Trachypith’ – Lutungs

Completely change their fur color when they grow up

Lutungs, also commonly known as langurs, are a group of Old World monkeys that inhabit the diverse landscapes of Southeast Asia. Characterized by their medium size and agile nature, lutungs are primarily arboreal, spending the majority of their lives high in the canopy of lush rainforests and mountainous forests.

Langurs strongly prefer dense, tropical rainforests, where the thick foliage offers ample food resources and protection from predators. However, their adaptability allows them to thrive in various forest types, including mountain forests, where the climate and vegetation differ significantly from the lowland rainforests. Their physical adaptations, such as strong limbs and a tail that aids in balance, are crucial for navigating the complex three-dimensional space of the forest canopy.

These primates are primarily diurnal rather than nocturnal. They exhibit peak activity levels during the cooler hours of early morning and late afternoon, avoiding the midday heat by resting in the shade of the forest canopy. This behavioral adaptation helps them conserve energy and avoid exposure to predators during the hottest parts of the day. Lutungs rarely descend to the ground, highlighting their dependence on the arboreal environment for safety, food, and social interaction.

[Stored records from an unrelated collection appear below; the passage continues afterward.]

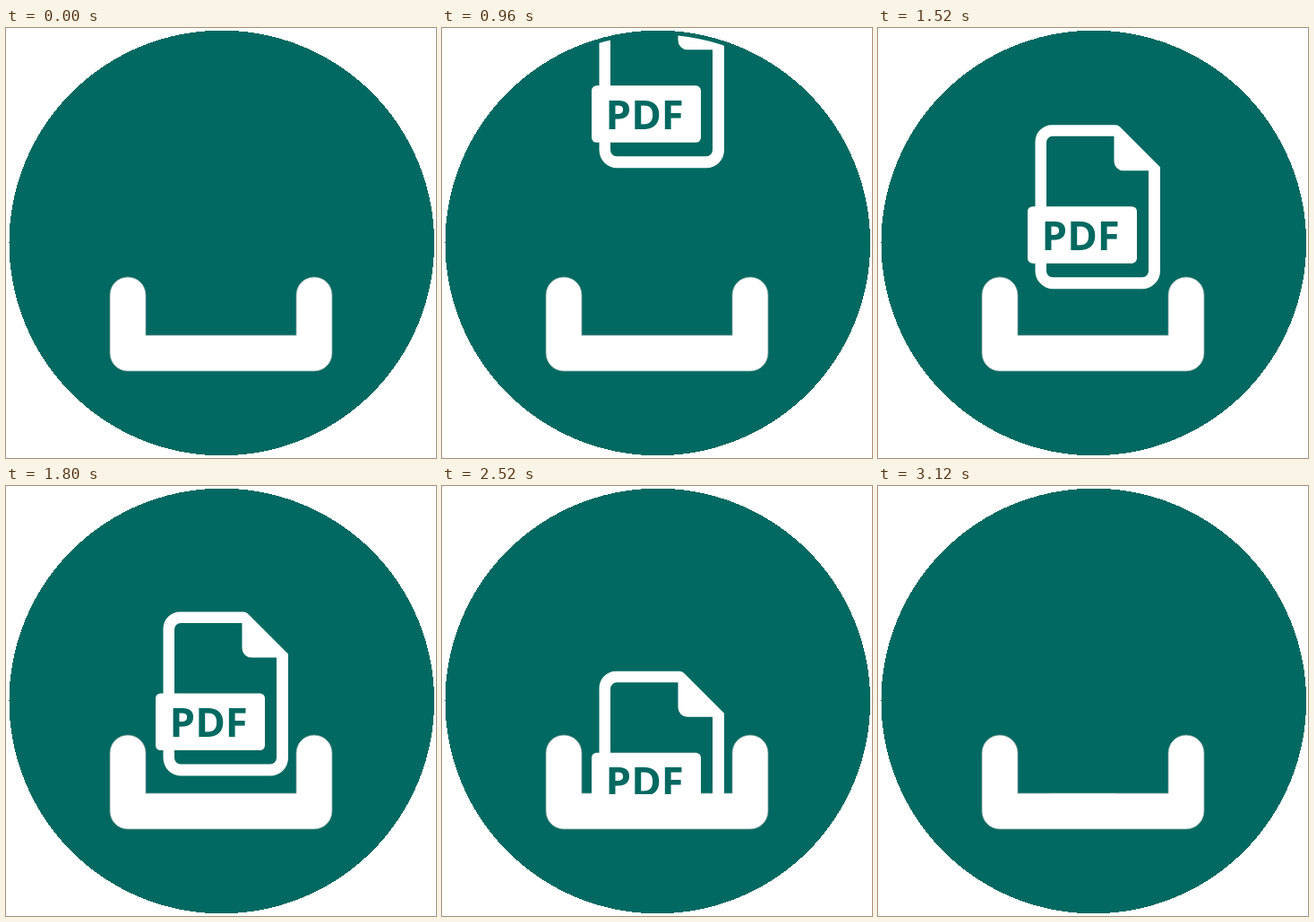
Recreate the animation shown at these times as an HTML page. Size 480 px wide and 480 px high, loop 4 s.

```html
<!DOCTYPE html>
<html lang="en">
<head>
<meta charset="utf-8">
<title>PDF download</title>
<style>
  html, body { margin: 0; width: 100%; height: 100%; overflow: hidden; background: #fff; }
  svg { display: block; width: 100%; height: 100%; }
  text { font: bold 45.5px "Open Sans", "Noto Sans", sans-serif; }
</style>
</head>
<body>
<svg viewBox="0 0 480 480">
  <defs>
    <!-- upper half of the disc, ending at the tray floor -->
    <clipPath id="slot">
      <path d="M3.500 240A237.300 237.300 0 0 1 478 240V344H3.500Z"/>
    </clipPath>
  </defs>
  <circle cx="240.800" cy="240" r="237.300" fill="#016961" shape-rendering="crispEdges"/>
  <path fill="#fff" stroke="#7f9f9c" stroke-width=".8" d="M116 298a20 20 0 0 1 40 0V343H324V298a20 20 0 0 1 40 0V363a20 20 0 0 1-20 20H136a20 20 0 0 1-20-20Z"/>
  <g clip-path="url(#slot)">
    <g id="page" fill="#fff">
      <path fill-rule="evenodd" d="
        M194 0H265Q268 0 270 2L315 47V163a20 20 0 0 1-20 20H195.500a20 20 0 0 1-20-20V18.500A18.500 18.500 0 0 1 194 0Z
        M195 12.500a7 7 0 0 0-7 7V163a7 7 0 0 0 7 7H295a7 7 0 0 0 7-7V51H274a10.500 10.500 0 0 1-10.500-10.500V12.500Z"/>
      <rect x="167" y="91" width="122" height="63.500" rx="5.500"/>
      <text x="182.600" y="139.500" fill="#016961">PDF</text>
    </g>
  </g>
</svg>
<script>
  const LOOP = 4000;
  const STEP = 40;
  // [time in ms, top edge of the page]: drop in, drift, drop into the tray
  const KEYS = [[0, -258], [1600, 127.5], [2400, 179.5], [4000, 544]];
  const page = document.getElementById("page");

  function pageTop(time) {
    const next = KEYS.findIndex(([t]) => t > time);
    const [t0, y0] = KEYS[next - 1];
    const [t1, y1] = KEYS[next];
    return y0 + (y1 - y0) * (time - t0) / (t1 - t0);
  }

  function render(now) {
    const time = Math.floor((now % LOOP) / STEP) * STEP;
    page.setAttribute("transform", `translate(0 ${pageTop(time)})`);
  }

  let start;
  function tick(now) {
    start ??= now;
    render(now - start);
    requestAnimationFrame(tick);
  }

  render(0);
  requestAnimationFrame(tick);
</script>
</body>
</html>
```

Social grooming plays a significant role in lutung societies. It is a vital social bonding activity that helps to maintain and reinforce the hierarchical structure and cohesion within groups. This behavior helps remove parasites and maintain fur health and facilitates social interactions and the establishment of alliances among group members.

Lutungs are primarily folivorous, with a diet emphasizing leaves as a major food source. Their specialized digestive system allows them to process the cellulose in leaves more efficiently than many other primates. In addition to mature and young leaves, their diet includes fruits (ripe and unripe), seeds, buds, and flowers. This varied diet reflects their ability to exploit the diverse plant resources available in their forest habitats.